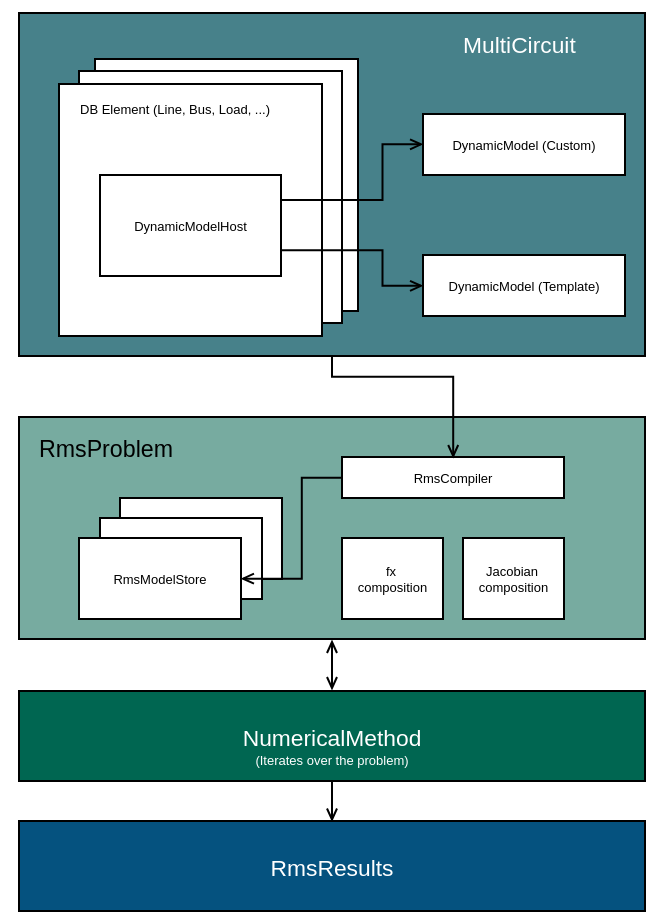
<!DOCTYPE html>
<html lang="en">
<head>
<meta charset="utf-8">
<title>RMS simulation architecture</title>
<style>
  :root {
    --ink: #000;
    --paper: #fff;
    --circuit: #47818a;
    --problem: #77aba0;
    --method: #006651;
    --results: #05527f;
  }
  * { box-sizing: border-box; margin: 0; }
  body {
    width: 664px;
    height: 924px;
    overflow: hidden;
    background: var(--paper);
    color: var(--ink);
    font: 13px/16px "Liberation Sans", Arial, sans-serif;
  }
  .diagram { position: relative; width: 664px; height: 924px; }

  .stage, .node { position: absolute; border: 2px solid var(--ink); }
  .stage { left: 18px; width: 628px; }
  .node {
    display: flex;
    flex-direction: column;
    align-items: center;
    justify-content: center;
    padding-top: 2px;
    background: var(--paper);
    text-align: center;
    white-space: nowrap;
  }
  h2 { font-size: 22.8px; line-height: 28px; font-weight: 400; }
  .stage > h2 { position: absolute; }

  .circuit { top: 12px; height: 345px; background: var(--circuit); }
  .circuit > h2 { left: 443px; top: 17px; color: var(--paper); }
  .problem { top: 416px; height: 224px; background: var(--problem); }
  .problem > h2 { left: 19px; top: 17px; font-size: 23.2px; }
  .method, .results {
    display: flex;
    flex-direction: column;
    align-items: center;
    color: var(--paper);
  }
  .method { top: 690px; height: 92px; padding-top: 32px; background: var(--method); }
  .method > h2, .results > h2 { position: static; }
  .method > p { line-height: 17px; }
  .results { top: 820px; height: 92px; padding-top: 32px; background: var(--results); }

  .element { width: 265px; height: 254px; }
  .element-back { left: 94px; top: 58px; }
  .element-middle { left: 78px; top: 70px; }
  .element-front { left: 58px; top: 83px; align-items: flex-start; justify-content: flex-start; padding: 17px 0 0 20px; }
  .host { left: 99px; top: 174px; width: 183px; height: 103px; }
  .model { left: 422px; width: 204px; height: 63px; }
  .model-custom { top: 113px; }
  .model-template { top: 254px; }

  .compiler { left: 341px; top: 456px; width: 224px; height: 43px; }
  .store { width: 164px; height: 83px; }
  .store-back { left: 119px; top: 497px; }
  .store-middle { left: 99px; top: 517px; }
  .store-front { left: 78px; top: 537px; }
  .composition { top: 537px; width: 103px; height: 83px; }
  .composition > span:first-child { padding-right: 3px; }
  .fx { left: 341px; }
  .jacobian { left: 462px; }

  .connectors { position: absolute; inset: 0; fill: none; stroke: var(--ink); stroke-width: 2; }
</style>
</head>
<body>
<main class="diagram">
  <section class="stage circuit"><h2>MultiCircuit</h2></section>
  <div class="node element element-back"></div>
  <div class="node element element-middle"></div>
  <div class="node element element-front">DB Element (Line, Bus, Load, ...)</div>
  <div class="node host">DynamicModelHost</div>
  <div class="node model model-custom">DynamicModel (Custom)</div>
  <div class="node model model-template">DynamicModel (Template)</div>

  <section class="stage problem"><h2>RmsProblem</h2></section>
  <div class="node compiler">RmsCompiler</div>
  <div class="node store store-back"></div>
  <div class="node store store-middle"></div>
  <div class="node store store-front">RmsModelStore</div>
  <div class="node composition fx"><span>fx</span><span>composition</span></div>
  <div class="node composition jacobian"><span>Jacobian</span><span>composition</span></div>

  <section class="stage method">
    <h2>NumericalMethod</h2>
    <p>(Iterates over the problem)</p>
  </section>
  <section class="stage results"><h2>RmsResults</h2></section>

  <svg class="connectors" width="664" height="924" viewBox="0 0 664 924" aria-hidden="true">
    <defs>
      <marker id="arrowhead" markerUnits="userSpaceOnUse" markerWidth="16" markerHeight="16" refX="12" refY="8" orient="auto-start-reverse">
        <path d="M1 3L12 8L1 13"/>
      </marker>
    </defs>
    <g marker-end="url(#arrowhead)">
      <path d="M281 200H382.5V144.3H421"/>
      <path d="M281 250.3H382.5V285.8H421"/>
      <path d="M332 357V376.8H453.2V456"/>
      <path d="M342 477.8H301.8V578.7H243"/>
      <path d="M332 642V688" marker-start="url(#arrowhead)"/>
      <path d="M332 781V819.5"/>
    </g>
  </svg>
</main>
</body>
</html>
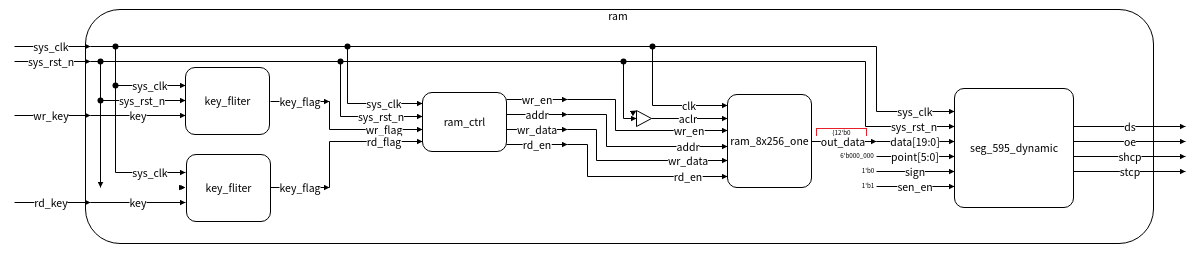
<!DOCTYPE html>
<html lang="en">
<head>
<meta charset="utf-8">
<title>ram block diagram</title>
<style>
:root { --ink: #000; --paper: #fff; --note: #e8202a; }
* { box-sizing: border-box; }
html, body { margin: 0; overflow: hidden; background: var(--paper); }
.diagram {
  position: relative; width: 1200px; height: 253px; overflow: hidden;
  background: var(--paper); color: var(--ink);
  font: 10.5px/12px "Noto Sans CJK SC", "Noto Sans", sans-serif;
}
.wires { position: absolute; inset: 0; }
.wire { fill: none; stroke: var(--ink); stroke-width: 1; }
.frame, .module { position: absolute; border: 1px solid var(--ink); }
.frame { left: 85px; top: 9px; width: 1069px; height: 235px; border-radius: 35px; }
.module {
  display: flex; align-items: center; justify-content: center;
  left: var(--x); top: var(--y); width: var(--w, 85px); height: var(--h);
  border-radius: 10px; background: var(--paper);
}
.port {
  position: absolute; left: var(--x); top: var(--y);
  transform: translate(-50%, -50%);
  background: var(--paper); white-space: nowrap; line-height: 11px;
}
.title { background: none; }
.constant { font-size: 6.3px; line-height: 8px; }
.padding-note {
  position: absolute; left: 816px; top: 128px; width: 51px; height: 8px;
  border: 1px solid var(--note); border-bottom: 0; overflow: hidden;
  font-size: 6.3px; line-height: 8px; text-align: center;
}
</style>
</head>
<body>
<main class="diagram">
  <div class="frame"></div>

  <svg class="wires" width="1200" height="253" viewBox="0 0 1200 253" aria-hidden="true">
    <defs>
      <marker id="arrow" markerWidth="7" markerHeight="6" refX="6" refY="3" orient="auto" markerUnits="userSpaceOnUse">
        <path d="M0 0 6 3 0 6z"/>
      </marker>
      <circle id="joint" r="3"/>
    </defs>
    <g transform="translate(.5 .5)">
      <g class="wire" marker-end="url(#arrow)">
        <g id="inputs">
          <path d="M14 46H90" marker-end="url(#arrow)"/>
          <path d="M14 61H90" marker-end="url(#arrow)"/>
          <path d="M14 115H90" marker-end="url(#arrow)"/>
          <path d="M14 202H90" marker-end="url(#arrow)"/>
        </g>
        <g id="clock-and-reset">
          <path d="M90 46H876V111H954" marker-end="url(#arrow)"/>
          <path d="M90 61H865V126H954" marker-end="url(#arrow)"/>
          <path d="M115 46V172H185" marker-end="url(#arrow)"/>
          <path d="M115 85H185" marker-end="url(#arrow)"/>
          <path d="M100 61V187"/>
          <path d="M100 100H185" marker-end="url(#arrow)"/>
          <path d="M347 46V103H422" marker-end="url(#arrow)"/>
          <path d="M340 61V116H422" marker-end="url(#arrow)"/>
          <path d="M652 46V105H727" marker-end="url(#arrow)"/>
          <path d="M623 61V118H636"/>
          <path d="M636 110 651 118 636 126z"/>
          <path d="M651 118H727" marker-end="url(#arrow)"/>
          <path d="M180 185 184 187 180 189M180 187H184"/>
        </g>
        <g id="keys">
          <path d="M90 115H185" marker-end="url(#arrow)"/>
          <path d="M90 202H185" marker-end="url(#arrow)"/>
          <path d="M270 101H329" marker-end="url(#arrow)"/>
          <path d="M270 187H329" marker-end="url(#arrow)"/>
          <path d="M329 101V129H422" marker-end="url(#arrow)"/>
          <path d="M329 187V141H422" marker-end="url(#arrow)"/>
        </g>
        <g id="ram-control">
          <path d="M506 99H567" marker-end="url(#arrow)"/>
          <path d="M506 114H567" marker-end="url(#arrow)"/>
          <path d="M506 129H567" marker-end="url(#arrow)"/>
          <path d="M506 144H567" marker-end="url(#arrow)"/>
          <path d="M567 99H615V130H727" marker-end="url(#arrow)"/>
          <path d="M567 114H606V146H727" marker-end="url(#arrow)"/>
          <path d="M567 129H596V160H727" marker-end="url(#arrow)"/>
          <path d="M567 144H587V176H727" marker-end="url(#arrow)"/>
        </g>
        <g id="display">
          <path d="M811 141H876" marker-end="url(#arrow)"/>
          <path d="M876 141H954" marker-end="url(#arrow)"/>
          <path d="M876 156H954" marker-end="url(#arrow)"/>
          <path d="M876 171H954" marker-end="url(#arrow)"/>
          <path d="M876 186H954" marker-end="url(#arrow)"/>
          <path d="M1073 126H1185" marker-end="url(#arrow)"/>
          <path d="M1073 141H1185" marker-end="url(#arrow)"/>
          <path d="M1073 156H1185" marker-end="url(#arrow)"/>
          <path d="M1073 171H1185" marker-end="url(#arrow)"/>
        </g>
      </g>
      <g id="joints">
        <use href="#joint" x="115" y="46"/>
        <use href="#joint" x="115" y="85"/>
        <use href="#joint" x="100" y="61"/>
        <use href="#joint" x="100" y="100"/>
        <use href="#joint" x="347" y="46"/>
        <use href="#joint" x="340" y="61"/>
        <use href="#joint" x="652" y="46"/>
        <use href="#joint" x="623" y="61"/>
      </g>
    </g>
  </svg>

  <span class="port title" style="--x:618px;--y:15px">ram</span>

  <span class="port" style="--x:51px;--y:46px">sys_clk</span>
  <span class="port" style="--x:51px;--y:61px">sys_rst_n</span>
  <span class="port" style="--x:51px;--y:115px">wr_key</span>
  <span class="port" style="--x:51px;--y:202px">rd_key</span>

  <div class="module" style="--x:185px;--y:67px;--h:68px">key_fliter</div>
  <span class="port" style="--x:150px;--y:85px">sys_clk</span>
  <span class="port" style="--x:142px;--y:100px">sys_rst_n</span>
  <span class="port" style="--x:138px;--y:115px">key</span>
  <span class="port" style="--x:300px;--y:101px">key_flag</span>

  <div class="module" style="--x:186px;--y:154px;--h:68px">key_fliter</div>
  <span class="port" style="--x:150px;--y:172px">sys_clk</span>
  <span class="port" style="--x:138px;--y:202px">key</span>
  <span class="port" style="--x:300px;--y:187px">key_flag</span>

  <div class="module" style="--x:422px;--y:92px;--h:60px">ram_ctrl</div>
  <span class="port" style="--x:384px;--y:103px">sys_clk</span>
  <span class="port" style="--x:381px;--y:116px">sys_rst_n</span>
  <span class="port" style="--x:384px;--y:129px">wr_flag</span>
  <span class="port" style="--x:384px;--y:141px">rd_flag</span>
  <span class="port" style="--x:537px;--y:99px">wr_en</span>
  <span class="port" style="--x:537px;--y:114px">addr</span>
  <span class="port" style="--x:537px;--y:129px">wr_data</span>
  <span class="port" style="--x:537px;--y:144px">rd_en</span>

  <div class="module" style="--x:727px;--y:94px;--h:94px">ram_8x256_one</div>
  <span class="port" style="--x:689px;--y:105px">clk</span>
  <span class="port" style="--x:688px;--y:118px">aclr</span>
  <span class="port" style="--x:689px;--y:130px">wr_en</span>
  <span class="port" style="--x:688px;--y:146px">addr</span>
  <span class="port" style="--x:688px;--y:160px">wr_data</span>
  <span class="port" style="--x:688px;--y:176px">rd_en</span>
  <span class="port" style="--x:843px;--y:141px">out_data</span>
  <div class="padding-note">{12'b0</div>

  <div class="module" style="--x:954px;--y:88px;--w:120px;--h:120px">seg_595_dynamic</div>
  <span class="port" style="--x:915px;--y:111px">sys_clk</span>
  <span class="port" style="--x:914px;--y:126px">sys_rst_n</span>
  <span class="port" style="--x:915px;--y:141px">data[19:0]</span>
  <span class="port" style="--x:915px;--y:156px">point[5:0]</span>
  <span class="port" style="--x:915px;--y:171px">sign</span>
  <span class="port" style="--x:915px;--y:186px">sen_en</span>
  <span class="port constant" style="--x:857px;--y:156px">6'b000_000</span>
  <span class="port constant" style="--x:868px;--y:171px">1'b0</span>
  <span class="port constant" style="--x:868px;--y:186px">1'b1</span>

  <span class="port" style="--x:1130px;--y:126px">ds</span>
  <span class="port" style="--x:1130px;--y:141px">oe</span>
  <span class="port" style="--x:1130px;--y:156px">shcp</span>
  <span class="port" style="--x:1130px;--y:171px">stcp</span>
</main>
</body>
</html>
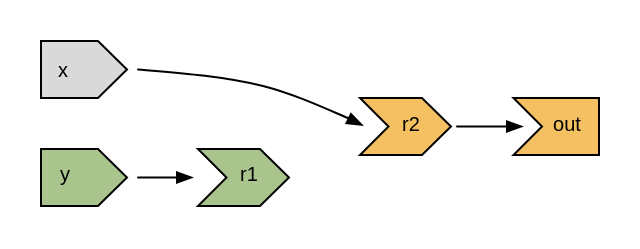
<!DOCTYPE html>
<html lang="en">
<head>
<meta charset="utf-8">
<title>Register flow diagram</title>
<style>
:root {
  --paper: #ffffff;
  --ink: #000000;
  --gray: #d9d9d9;
  --green: #a9c48c;
  --amber: #f4c062;
}
* { box-sizing: border-box; }
html, body { margin: 0; overflow: hidden; background: var(--paper); }
.diagram {
  position: relative;
  width: 640px;
  height: 249px;
  overflow: hidden;
  background: var(--paper);
  color: var(--ink);
  font: 20px/24px "Liberation Sans", Arial, sans-serif;
}
.shapes { position: absolute; inset: 0; display: block; }
.node { stroke: var(--ink); stroke-width: 2; }
.gray { fill: var(--gray); }
.green { fill: var(--green); }
.amber { fill: var(--amber); }
.edge { fill: none; stroke: var(--ink); stroke-width: 2; stroke-linecap: round; }
.head { fill: var(--ink); }
.label {
  position: absolute;
  width: 60px;
  height: 24px;
  text-align: center;
  white-space: nowrap;
}
.label-x { left: 33px; top: 58px; }
.label-y { left: 35px; top: 162px; }
.label-r1 { left: 219px; top: 162px; }
.label-r2 { left: 381px; top: 112px; }
.label-out { left: 537px; top: 112px; }
</style>
</head>
<body>
<main class="diagram">
  <svg class="shapes" width="640" height="249" viewBox="0 0 640 249" aria-hidden="true">
    <defs>
      <polygon id="source" points="41,41 98,41 127,69.5 98,98 41,98"/>
      <polygon id="step" points="0,0 62,0 91,28.5 62,57 0,57 28.5,28.5"/>
      <polygon id="arrowhead" points="0,0 -18,-6.5 -18,6.5"/>
    </defs>
    <g class="nodes">
      <use class="node gray" href="#source"/>
      <use class="node green" href="#source" y="108"/>
      <use class="node green" href="#step" x="198" y="149"/>
      <use class="node amber" href="#step" x="360" y="98"/>
      <polygon class="node amber" points="513.5,98 599,98 599,155 513.5,155 542,126.5"/>
    </g>
    <g class="edges">
      <path class="edge" d="M138 69.5C180 73 222 76 263 86C294 94 322 107 350 119"/>
      <use class="head" href="#arrowhead" transform="translate(364 126) rotate(26)"/>
      <line class="edge" x1="138" y1="177.5" x2="178" y2="177.5"/>
      <use class="head" href="#arrowhead" transform="translate(194 177.5)"/>
      <line class="edge" x1="457" y1="126.5" x2="508" y2="126.5"/>
      <use class="head" href="#arrowhead" transform="translate(524 126.5)"/>
    </g>
  </svg>
  <span class="label label-x">x</span>
  <span class="label label-y">y</span>
  <span class="label label-r1">r1</span>
  <span class="label label-r2">r2</span>
  <span class="label label-out">out</span>
</main>
</body>
</html>
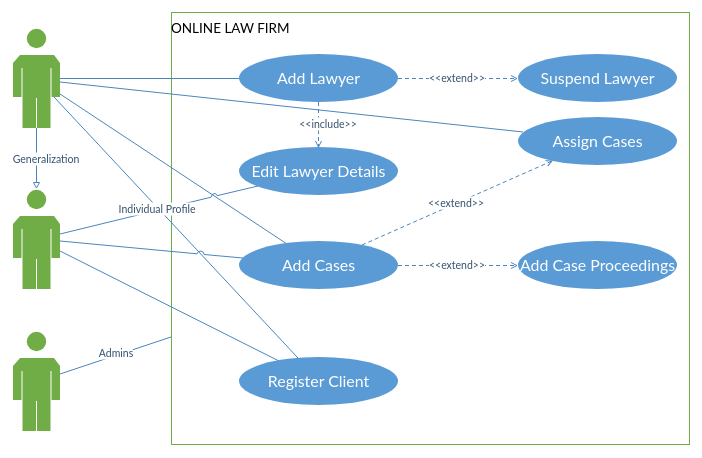
<!DOCTYPE html>
<html lang="en">
<head>
<meta charset="utf-8">
<title>Online Law Firm use case diagram</title>
<style>
:root {
  --paper: #ffffff;
  --green: #70ad47;
  --blue: #5b9bd5;
  --line: #4a86bd;
  --label: #34516e;
  --ink: #000000;
}
* { box-sizing: border-box; margin: 0; }
html, body { width: 702px; height: 458px; overflow: hidden; background: var(--paper); }
.diagram { position: relative; width: 702px; height: 458px; overflow: hidden; background: var(--paper); font-family: Lato, "Open Sans", sans-serif; }
.system { position: absolute; left: 171px; top: 12px; width: 519px; height: 433px; border: 1px solid var(--green); }
.system h1 { position: absolute; left: -1px; top: 6px; font-size: 13.5px; line-height: 18px; font-weight: 400; color: var(--ink); white-space: nowrap; }
.drawing { position: absolute; left: 0; top: 0; }
.actor { fill: var(--green); }
.links { fill: none; stroke: var(--line); stroke-width: 1; }
.dashed { stroke-dasharray: 4 3; }
.hollow { fill: var(--paper); }
.case { position: absolute; width: 159px; height: 48px; border-radius: 50%; background: var(--blue); color: var(--paper); font-size: 15.9px; line-height: 20px; display: flex; align-items: center; justify-content: center; white-space: nowrap; }
.main { left: 239px; }
.related { left: 518px; }
.row-lawyer { top: 54px; }
.row-assign { top: 117px; }
.row-edit { top: 147px; }
.row-cases { top: 241px; }
.row-client { top: 357px; }
.label { position: absolute; transform: translate(-50%, -50%); background: var(--paper); color: var(--label); font-size: 10.5px; line-height: 13px; white-space: nowrap; }
</style>
</head>
<body>
<main class="diagram">
  <section class="system"><h1>ONLINE LAW FIRM</h1></section>

  <svg class="drawing" width="702" height="458" viewBox="0 0 702 458" aria-hidden="true">
    <defs>
      <g id="actor">
        <circle cx="36.5" cy="38.5" r="9.7"/>
        <path d="M20 55H54L60 63V97H51.5V68H50.5V128H37V98H36V128H22.5V68H21.5V97H13V63Z"/>
      </g>
      <marker id="open-arrow" markerWidth="9" markerHeight="9" refX="6" refY="4" orient="auto" markerUnits="userSpaceOnUse">
        <path d="M0 1L6 4L0 7" fill="none" stroke="#4a86bd"/>
      </marker>
    </defs>

    <g class="links">
      <path d="M60 78.5H240"/>
      <path d="M60 82L523 132"/>
      <path d="M60 94L287 244"/>
      <path d="M54 97L298 358"/>
      <path d="M60 234L211 197.2Q212 193 215 193.5Q217 194 217 195.7L258 186"/>
      <path d="M60 241L197 253.8Q198 250.5 201 251Q204 251.5 204 254.5L243 258"/>
      <path d="M60 251L279 361"/>
      <path d="M60 374L171 337"/>
      <path d="M36.5 128V183"/>
      <path class="hollow" d="M33.5 182.5H39.5L36.5 188Z"/>
    </g>
    <g class="links dashed" marker-end="url(#open-arrow)">
      <path d="M398 78.5H517" marker-end="url(#open-arrow)"/>
      <path d="M318.5 102V147" marker-end="url(#open-arrow)"/>
      <path d="M362 245L552 161" marker-end="url(#open-arrow)"/>
      <path d="M398 265.5H517" marker-end="url(#open-arrow)"/>
    </g>

    <g class="actor">
      <use href="#actor"/>
      <use href="#actor" y="161"/>
      <use href="#actor" y="303"/>
    </g>
  </svg>

  <div class="case main row-lawyer">Add Lawyer</div>
  <div class="case main row-edit">Edit Lawyer Details</div>
  <div class="case main row-cases">Add Cases</div>
  <div class="case main row-client">Register Client</div>
  <div class="case related row-lawyer">Suspend Lawyer</div>
  <div class="case related row-assign">Assign Cases</div>
  <div class="case related row-cases">Add Case Proceedings</div>

  <span class="label" style="left:46px;top:159px">Generalization</span>
  <span class="label" style="left:157px;top:209px">Individual Profile</span>
  <span class="label" style="left:116px;top:353px">Admins</span>
  <span class="label" style="left:457px;top:78px">&lt;&lt;extend&gt;&gt;</span>
  <span class="label" style="left:328px;top:124px">&lt;&lt;include&gt;&gt;</span>
  <span class="label" style="left:456px;top:203px">&lt;&lt;extend&gt;&gt;</span>
  <span class="label" style="left:457px;top:265px">&lt;&lt;extend&gt;&gt;</span>
</main>
</body>
</html>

==*==

### Task description
Your response should be made up of the lines in the data that contain the word "green".

### Solution to this problem
  --green: #a9c48c;
.green { fill: var(--green); }
      <use class="node green" href="#source" y="108"/>
      <use class="node green" href="#step" x="198" y="149"/>
  --green: #70ad47;
.system { position: absolute; left: 171px; top: 12px; width: 519px; height: 433px; border: 1px solid var(--green); }
.actor { fill: var(--green); }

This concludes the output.